══ INFORMATION GIVEN

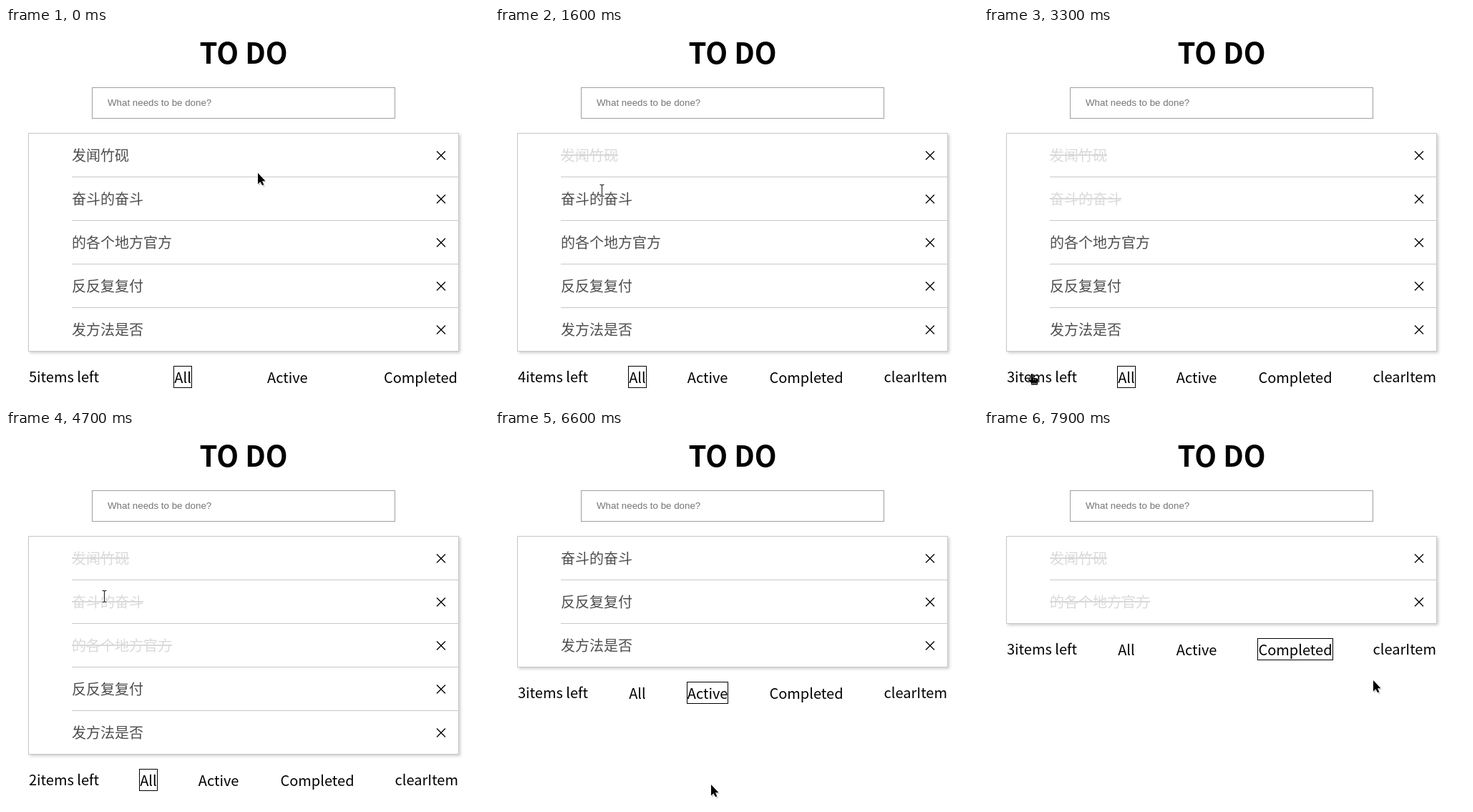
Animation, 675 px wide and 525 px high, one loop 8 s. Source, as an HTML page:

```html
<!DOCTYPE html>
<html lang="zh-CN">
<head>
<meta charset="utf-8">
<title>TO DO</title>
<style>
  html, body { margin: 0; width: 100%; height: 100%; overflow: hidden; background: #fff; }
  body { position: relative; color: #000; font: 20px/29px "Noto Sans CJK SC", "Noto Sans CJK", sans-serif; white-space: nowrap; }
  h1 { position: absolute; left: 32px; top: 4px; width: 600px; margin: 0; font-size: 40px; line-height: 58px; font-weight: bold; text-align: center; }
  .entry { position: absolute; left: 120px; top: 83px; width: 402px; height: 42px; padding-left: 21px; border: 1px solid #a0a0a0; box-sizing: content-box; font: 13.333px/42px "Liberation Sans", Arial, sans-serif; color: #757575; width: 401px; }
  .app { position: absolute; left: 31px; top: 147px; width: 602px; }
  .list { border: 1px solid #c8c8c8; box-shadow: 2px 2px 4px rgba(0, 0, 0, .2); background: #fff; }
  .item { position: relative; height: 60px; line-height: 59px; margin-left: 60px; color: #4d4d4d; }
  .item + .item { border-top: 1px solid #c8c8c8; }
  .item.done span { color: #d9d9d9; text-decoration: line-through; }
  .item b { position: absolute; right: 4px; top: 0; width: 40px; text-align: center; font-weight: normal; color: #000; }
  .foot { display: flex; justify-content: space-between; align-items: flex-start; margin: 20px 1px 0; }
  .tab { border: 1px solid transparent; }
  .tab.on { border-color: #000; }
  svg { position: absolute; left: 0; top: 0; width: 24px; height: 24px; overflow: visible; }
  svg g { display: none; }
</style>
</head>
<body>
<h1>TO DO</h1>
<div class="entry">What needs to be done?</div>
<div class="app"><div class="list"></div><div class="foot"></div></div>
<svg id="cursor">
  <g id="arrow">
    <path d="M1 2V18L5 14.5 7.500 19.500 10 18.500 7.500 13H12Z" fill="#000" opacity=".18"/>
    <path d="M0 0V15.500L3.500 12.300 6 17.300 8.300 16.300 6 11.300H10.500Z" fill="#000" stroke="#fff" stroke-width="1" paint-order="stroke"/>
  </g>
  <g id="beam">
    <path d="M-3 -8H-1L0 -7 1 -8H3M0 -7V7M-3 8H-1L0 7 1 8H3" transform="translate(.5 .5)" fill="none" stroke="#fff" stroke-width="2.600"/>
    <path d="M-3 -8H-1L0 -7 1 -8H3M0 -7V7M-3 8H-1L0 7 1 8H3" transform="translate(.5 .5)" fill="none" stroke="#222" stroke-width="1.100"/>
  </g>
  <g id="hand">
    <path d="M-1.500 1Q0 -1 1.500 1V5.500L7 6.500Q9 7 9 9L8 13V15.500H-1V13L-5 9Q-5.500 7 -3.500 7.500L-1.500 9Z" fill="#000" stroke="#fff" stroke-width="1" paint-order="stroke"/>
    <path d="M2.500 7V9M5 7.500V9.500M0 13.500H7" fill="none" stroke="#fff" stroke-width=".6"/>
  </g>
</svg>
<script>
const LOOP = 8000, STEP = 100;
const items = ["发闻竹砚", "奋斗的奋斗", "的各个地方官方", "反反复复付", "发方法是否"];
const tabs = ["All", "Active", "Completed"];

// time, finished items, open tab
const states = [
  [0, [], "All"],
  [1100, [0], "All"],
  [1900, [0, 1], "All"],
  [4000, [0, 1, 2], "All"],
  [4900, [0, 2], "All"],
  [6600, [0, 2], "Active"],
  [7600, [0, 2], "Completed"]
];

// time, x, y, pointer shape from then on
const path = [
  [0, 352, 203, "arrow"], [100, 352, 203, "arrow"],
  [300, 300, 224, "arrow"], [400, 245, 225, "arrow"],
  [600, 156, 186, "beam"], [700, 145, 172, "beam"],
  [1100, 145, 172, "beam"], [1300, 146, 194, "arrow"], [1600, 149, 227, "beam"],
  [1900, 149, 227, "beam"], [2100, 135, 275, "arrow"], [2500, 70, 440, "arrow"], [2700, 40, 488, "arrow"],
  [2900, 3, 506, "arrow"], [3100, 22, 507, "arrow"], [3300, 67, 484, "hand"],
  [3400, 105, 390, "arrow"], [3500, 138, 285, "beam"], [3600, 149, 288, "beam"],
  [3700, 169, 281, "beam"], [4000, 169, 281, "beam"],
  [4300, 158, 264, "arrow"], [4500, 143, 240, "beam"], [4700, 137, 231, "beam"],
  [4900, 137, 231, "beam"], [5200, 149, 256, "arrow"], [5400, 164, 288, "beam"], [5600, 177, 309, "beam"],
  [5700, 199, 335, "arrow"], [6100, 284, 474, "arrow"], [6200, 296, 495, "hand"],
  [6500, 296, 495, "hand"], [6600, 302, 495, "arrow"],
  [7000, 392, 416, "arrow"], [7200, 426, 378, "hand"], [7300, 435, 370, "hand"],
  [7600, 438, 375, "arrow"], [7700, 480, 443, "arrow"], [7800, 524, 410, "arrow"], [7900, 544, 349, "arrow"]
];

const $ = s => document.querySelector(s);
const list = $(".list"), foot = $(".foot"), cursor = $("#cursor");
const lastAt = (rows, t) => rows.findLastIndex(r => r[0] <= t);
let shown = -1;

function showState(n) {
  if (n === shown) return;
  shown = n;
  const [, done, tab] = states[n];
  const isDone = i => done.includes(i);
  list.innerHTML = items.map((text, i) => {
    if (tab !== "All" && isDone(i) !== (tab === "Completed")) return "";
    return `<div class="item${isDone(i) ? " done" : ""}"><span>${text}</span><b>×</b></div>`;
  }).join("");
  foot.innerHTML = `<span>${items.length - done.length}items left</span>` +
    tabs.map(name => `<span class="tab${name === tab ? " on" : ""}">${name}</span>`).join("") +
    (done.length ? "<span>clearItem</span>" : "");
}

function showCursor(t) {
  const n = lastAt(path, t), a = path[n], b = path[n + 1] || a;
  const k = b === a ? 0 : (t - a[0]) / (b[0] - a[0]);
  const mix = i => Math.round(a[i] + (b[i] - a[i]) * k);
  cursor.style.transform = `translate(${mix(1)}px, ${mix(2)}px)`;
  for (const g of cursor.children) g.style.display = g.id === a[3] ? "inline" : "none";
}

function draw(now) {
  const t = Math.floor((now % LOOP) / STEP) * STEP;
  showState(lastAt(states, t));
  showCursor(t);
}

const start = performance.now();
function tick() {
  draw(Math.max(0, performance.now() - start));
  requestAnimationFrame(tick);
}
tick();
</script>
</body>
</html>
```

════

* TASK TO COMPLETE *
Pull every line containing "class" from the material above.

* EXERCISE ANSWER *
<div class="entry">What needs to be done?</div>
<div class="app"><div class="list"></div><div class="foot"></div></div>
    return `<div class="item${isDone(i) ? " done" : ""}"><span>${text}</span><b>×</b></div>`;
    tabs.map(name => `<span class="tab${name === tab ? " on" : ""}">${name}</span>`).join("") +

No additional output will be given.